I agree with allowing clients to pay via any method. It should be transparent to the client, not a hassle, as long as they make timely payments per set terms. If it comes to haggling over money on either end (beyond pricing & quotes) that's a poor relationship to be avoided.
Just to close the loop, I took @AnthonySiringo's advice and looked into Stripe. I have it set up now and am really looking forward to sending out this Friday's invoices with the announcement that I can now take payment online.
For anyone else who might be considering Stripe: I found their online documentation to be excellent, and it was easy to integrate with my WordPress website. I use Gravity Forms, and it turns out there is a plug-in that lets GF work with Stripe, so you can have the payment forms look just like the other forms on your site (if you don't want to use Stripe's format). Also, using GF I could create a nicer receipt than what Stripe generates. I realize these are optional things, and it works fine without. Just pointing out that I was happy it integrates.
Here are some other WordPress plug-ins that integrate with Stripe.

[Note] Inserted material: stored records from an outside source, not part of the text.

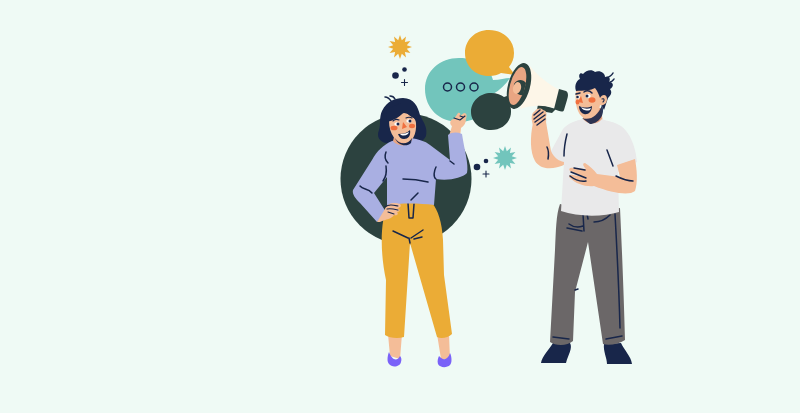
<!DOCTYPE html>
<html lang="en">
<head>
<meta charset="utf-8">
<title>Conversation banner</title>
<style>
:root {
  --mint: #effaf5;
  --forest: #2c423f;
  --teal: #72c5bc;
  --amber: #ebac36;
  --navy: #18264a;
  --lavender: #a9afe2;
  --skin: #f4bd98;
  --skin-deep: #e9a582;
  --blush: #f0703f;
  --shirt: #e9e9ea;
  --trousers: #6b6768;
  --cream: #fdf6e8;
  --violet: #7a62f8;
}
* { margin: 0; padding: 0; }
html, body { width: 800px; height: 415px; overflow: hidden; background: #fff; }
.banner { display: block; width: 800px; height: 415px; }
.forest { fill: var(--forest); }
.teal { fill: var(--teal); }
.amber { fill: var(--amber); }
.navy { fill: var(--navy); }
.lavender { fill: var(--lavender); }
.skin { fill: var(--skin); }
.skin-deep { fill: var(--skin-deep); }
.blush { fill: var(--blush); }
.shirt { fill: var(--shirt); }
.trousers { fill: var(--trousers); }
.cream { fill: var(--cream); }
.violet { fill: var(--violet); }
.white { fill: #fff; }
.line { fill: none; stroke: var(--navy); stroke-width: 1.5; stroke-linecap: round; stroke-linejoin: round; }
.fine { stroke-width: 1.1; }
</style>
</head>
<body>
<svg class="banner" viewBox="0 0 800 415" role="img" aria-label="A woman listening while a man speaks through a megaphone, with speech bubbles between them">
  <defs>
    <polygon id="burst" points="12,0 6.8,1.8 10.4,6 4.9,4.9 6,10.4 1.8,6.8 0,12 -1.8,6.8 -6,10.4 -4.9,4.9 -10.4,6 -6.8,1.8 -12,0 -6.8,-1.8 -10.4,-6 -4.9,-4.9 -6,-10.4 -1.8,-6.8 0,-12 1.8,-6.8 6,-10.4 4.9,-4.9 10.4,-6 6.8,-1.8"/>
    <g id="sparkle">
      <circle class="navy" cx="0" cy="0" r="3.3"/>
      <circle class="navy" cx="9" cy="-6" r="2.3"/>
      <path class="line fine" d="M9 4v6M6 7h6"/>
    </g>
  </defs>

  <rect width="800" height="413" fill="var(--mint)"/>

  <g id="accents">
    <use href="#burst" class="amber" x="400" y="47"/>
    <use href="#burst" class="teal" x="505" y="158"/>
    <use href="#sparkle" x="395.500" y="75.500"/>
    <use href="#sparkle" x="477" y="167"/>
  </g>

  <circle id="backdrop" class="forest" cx="406" cy="179" r="65.500"/>

  <g id="speech-bubbles">
    <path class="teal" d="M459 58C479 58 490 68 493 80C500 80 505 78 510 78C506 84 500 90 493 94C490 111 477 122 459 122C439 122 425 108 425 89C425 71 440 58 459 58Z"/>
    <path class="amber" d="M489 30C503 30 514 40 514 53C514 59 512 63 509 67L515 75L501 73C498 75 494 76 489 76C475 76 465 66 465 53C465 40 475 30 489 30Z"/>
    <path class="forest" d="M491 93C497 93 501 95 504 97L513 94L509 104C511 107 511 109 511 112C511 122 502 130 491 130C480 130 471 122 471 112C471 101 480 93 491 93Z"/>
    <g class="line">
      <circle cx="447.500" cy="87" r="4"/>
      <circle cx="460.500" cy="87" r="4"/>
      <circle cx="474" cy="87" r="4"/>
    </g>
  </g>

  <g id="woman">
    <g id="woman-legs">
      <path class="skin" d="M388 334L390 356L400 359L402 334ZM437 334L441 359L450 359L449 334Z"/>
      <path class="violet" d="M389 352C387 357 387 362 389 364C392 368 400 367 401 362C402 359 401 357 400 356C397 362 392 360 389 352ZM450 353C452 357 452 363 450 365C447 368 440 368 438 364C437 361 438 358 439 356C443 361 448 360 450 353Z"/>
      <path class="amber" d="M388 203H432C438 210 442 222 443 240L444 275L452 334C448 338 441 339 437 337L410 243L404 337C398 339 389 338 385 335L386 280C380 252 380 222 388 203Z"/>
      <path class="line" d="M408 203L409 218H413L414 204M393 231L408 238M411 238L423 230M409 238L410 243M414 239L422 237"/>
    </g>

    <g id="woman-raised-hand">
      <path class="skin" d="M449 136L452 126C449 124 450 119 454 119L458 113C460 112 461 114 460 116L464 113C467 113 467 116 466 119C466 123 464 126 461 128L460 137Z"/>
      <path class="line fine" d="M454 118L460 120L465 116M460 116L463 117"/>
    </g>

    <g id="woman-hair">
      <path class="navy" d="M382 111C387 101 395 98 403 98C414 98 418 107 420 115C423 122 428 127 426 136C423 143 414 145 405 144L386 143C380 142 376 137 379 130C381 124 379 117 382 111Z"/>
      <path class="line" d="M391 101C389 98 387 97 385 97M395 99C394 97 392 96 390 96"/>
    </g>

    <g id="woman-top">
      <path class="lavender" d="M392 141C383 145 377 151 372 160L353 190C352 194 355 198 360 203L377 222L386 212L374 193L387 177L387 205C401 203 419 203 434 205L436 179C449 181 462 178 467 173C469 165 464 148 462 134C457 132 452 132 448 135L450 160L430 145C425 141 418 139 411 138Z"/>
      <path class="line" d="M386 166C387 173 386 177 383 181M360 186C363 190 368 188 372 193M403 179C410 179 420 180 428 182M411 200L418 193M450 161L454 164M436 179C433 177 434 171 436 167M386 152C384 157 385 160 388 163"/>
    </g>

    <g id="woman-hip-hand">
      <path class="skin" d="M377 222L385 209C387 203 394 202 400 204C402 206 400 208 397 208C401 209 400 212 397 212C399 214 397 216 394 215C392 219 386 219 380 222Z"/>
      <path class="line fine" d="M385 207C389 204 393 205 398 206M387 209C391 208 394 209 398 210M388 212L394 214"/>
    </g>

    <g id="woman-head">
      <path class="skin-deep" d="M395 133H412V140C408 147 398 147 393 141Z"/>
      <path class="skin" d="M389 121C391 117 398 115 404 113C410 114 416 118 416 123C417 134 412 143 405 143C396 143 389 134 389 121Z"/>
      <path class="navy" d="M395 138C399 145 408 145 412 138L411 143C407 147 398 146 395 138Z"/>
      <path class="navy" d="M386 122C393 121 401 117 405 110C408 116 413 118 419 120L416 109L402 102L387 110Z"/>
      <ellipse class="blush" cx="394" cy="128" rx="3.500" ry="2.300"/>
      <ellipse class="blush" cx="412" cy="126" rx="3" ry="2.200"/>
      <path class="blush" d="M403 122L407 127L402 129Z"/>
      <ellipse class="white" cx="397" cy="124" rx="2.700" ry="1.800"/>
      <ellipse class="white" cx="409" cy="121" rx="2.700" ry="1.800"/>
      <circle class="navy" cx="398" cy="124" r="1.500"/>
      <circle class="navy" cx="410" cy="121" r="1.500"/>
      <path class="line fine" d="M393 121C395 119 397 119 399 120M406 118C408 117 410 117 412 118"/>
      <path class="navy" d="M398 134C403 134 407 133 410 130C411 136 408 139 404 139C401 139 399 137 398 134Z"/>
      <path class="white" d="M400 134C404 134 407 133 409 132L408 134C405 136 402 136 400 134Z"/>
    </g>
  </g>

  <g id="man">
    <g id="man-legs">
      <path class="navy" d="M553 343C549 350 542 356 541 363H566C568 355 573 348 570 343ZM604 344C603 351 607 358 607 364H632C631 356 624 350 621 343Z"/>
      <path class="trousers" d="M560 204C574 208 600 212 620 208C622 250 624 300 625 340C619 344 609 346 603 344L588 242L575 292L573 341C567 346 556 346 550 342L555 250C556 230 556 215 560 204Z"/>
      <path class="line" d="M615 214C617 250 619 290 620 328M583 214L584 231M587 214L588 219M569 224C573 227 578 228 583 226M567 228L582 231M594 222C600 222 606 219 610 215M575 290L578 289M553 337L569 339M606 339L622 336"/>
    </g>

    <g id="man-holding-arm">
      <path class="skin" d="M533 123C530 137 530 152 535 161C540 169 551 171 566 164L563 148L551 151L546 122Z"/>
      <path class="line" d="M547 147C549 151 549 154 548 159"/>
    </g>

    <g id="man-shirt">
      <path class="skin-deep" d="M583 108L601 108L603 124C596 130 588 128 583 120Z"/>
      <path class="shirt" d="M583 119C575 121 568 123 563 129L551 151C554 158 559 161 564 162L561 211C578 217 603 217 619 212L618 172L637 162C636 148 630 132 621 126C615 122 607 121 602 119C597 125 588 125 583 119Z"/>
      <path class="line" d="M567 134C565 142 564 149 564 156M607 150L613 166"/>
    </g>

    <g id="man-chest-arm">
      <path class="skin" d="M617 165L635 159C637 170 638 182 635 191C629 196 612 193 594 186C586 187 576 184 570 178C568 176 570 174 573 175L584 177L570 171C568 168 571 167 574 168L586 169C583 166 582 163 585 163C590 166 594 170 597 174L620 177Z"/>
      <path class="line" d="M616 176C622 179 628 181 633 181M571 172L586 178M570 176C575 180 580 182 586 181M574 168L585 170"/>
    </g>

    <g id="man-head">
      <path class="navy" d="M576 91C574 85 577 80 580 79C578 75 580 72 583 74C586 70 592 69 595 72C600 70 605 73 605 77C609 75 611 79 609 82C614 82 614 87 610 89C613 93 610 96 608 98L604 110L597 96Z"/>
      <path class="line" d="M606 78C610 77 612 75 613 73M608 83C611 82 613 81 614 79"/>
      <path class="skin" d="M576 91C581 90 588 92 595 88C598 92 599 95 600 98C602 94 607 94 607 99C607 104 603 106 600 105C599 113 594 119 587 119C579 118 574 106 576 91Z"/>
      <path class="navy" d="M582 118C590 121 598 116 602 105C606 115 598 124 590 124Z" opacity=".9"/>
      <ellipse class="blush" cx="592" cy="100" rx="3.500" ry="2.800"/>
      <ellipse class="blush" cx="577.500" cy="102" rx="2" ry="2.600"/>
      <path class="blush" d="M581 96L578 102L583 103Z"/>
      <ellipse class="white" cx="588" cy="96" rx="2.700" ry="1.900"/>
      <ellipse class="white" cx="578" cy="97" rx="1.900" ry="1.800"/>
      <circle class="navy" cx="587" cy="96" r="1.500"/>
      <circle class="navy" cx="577.500" cy="97" r="1.300"/>
      <path class="line" d="M584 92C587 90 590 91 592 93M576 94L580 93"/>
      <path class="navy" d="M579 106C584 108 588 108 592 106C592 112 588 115 584 114C581 113 579 110 579 106Z"/>
      <path class="white" d="M581 107C584 109 588 109 591 108L590 110C587 111 583 111 581 107Z"/>
      <path class="line fine" d="M602 99C604 98 605 100 603 102"/>
    </g>
  </g>

  <g id="megaphone">
    <path class="forest" d="M538 104L556 109L552 113L546 112L541 125L535 122Z"/>
    <path class="cream" d="M530 66C538 76 548 84 560 90L555 108C543 105 532 105 520 109Z"/>
    <path class="forest" d="M559 89L566 91C569 93 568 97 567 100L564 110C563 113 559 111 554 109Z"/>
    <ellipse class="forest" cx="519" cy="86" rx="11" ry="23.500" transform="rotate(15 519 86)"/>
    <ellipse class="skin-deep" cx="517.500" cy="86" rx="7.500" ry="19.500" transform="rotate(15 517.500 86)"/>
    <path class="forest" d="M514 84C517 79 523 79 526 83L523 95C518 96 513 91 514 84Z"/>
    <ellipse class="skin" cx="517" cy="88" rx="4" ry="6" transform="rotate(15 517 88)"/>
    <path class="skin" d="M533 125C531 119 531 113 535 111C537 108 541 108 543 110C547 111 547 114 546 117C547 121 545 124 546 127L538 131Z"/>
    <path class="line" d="M534 115L540 110M534 119L543 112M535 122L545 115M537 125L545 119"/>
  </g>
</svg>
</body>
</html>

The one thing I did not like (and so far this is minor), is that there is no phone support. I had originally contacted them and hoped to talk to someone with some questions. They did respond promptly by email but said they just don't do anything on the phone. Again, since their documentation is really good, and they are very responsive by email, so far it's not an issue.
It remains to be seen whether clients like it, but so far I'm happy! Thanks again, @AnthonySiringo
Lots of thumbs up with the suggestions above including Freshbooks and Stripe. We use a forms builder called Formstack to setup a check out system that sets up a recurring billing relationship. The form collects the basic information including giving a discount if you buy a year's worth of support up front. The form also invokes a recurring billing profile with Freshbooks and sends the invoice back to the customer. They can setup recurring billing with PayPal or use the Freshbooks auto-bill feature to setup a recurring billing via a credit card directly with Freshbooks. It event Tweets out a message about a new order if the customer says it is ok to do so.
The key I found is to be clear about charges and make sure you have your billing system send out invoices properly, accurately and with late reminders.
Here's our plans page here the system can be see in action. Let me know if you'd like to know more.about how we set this up.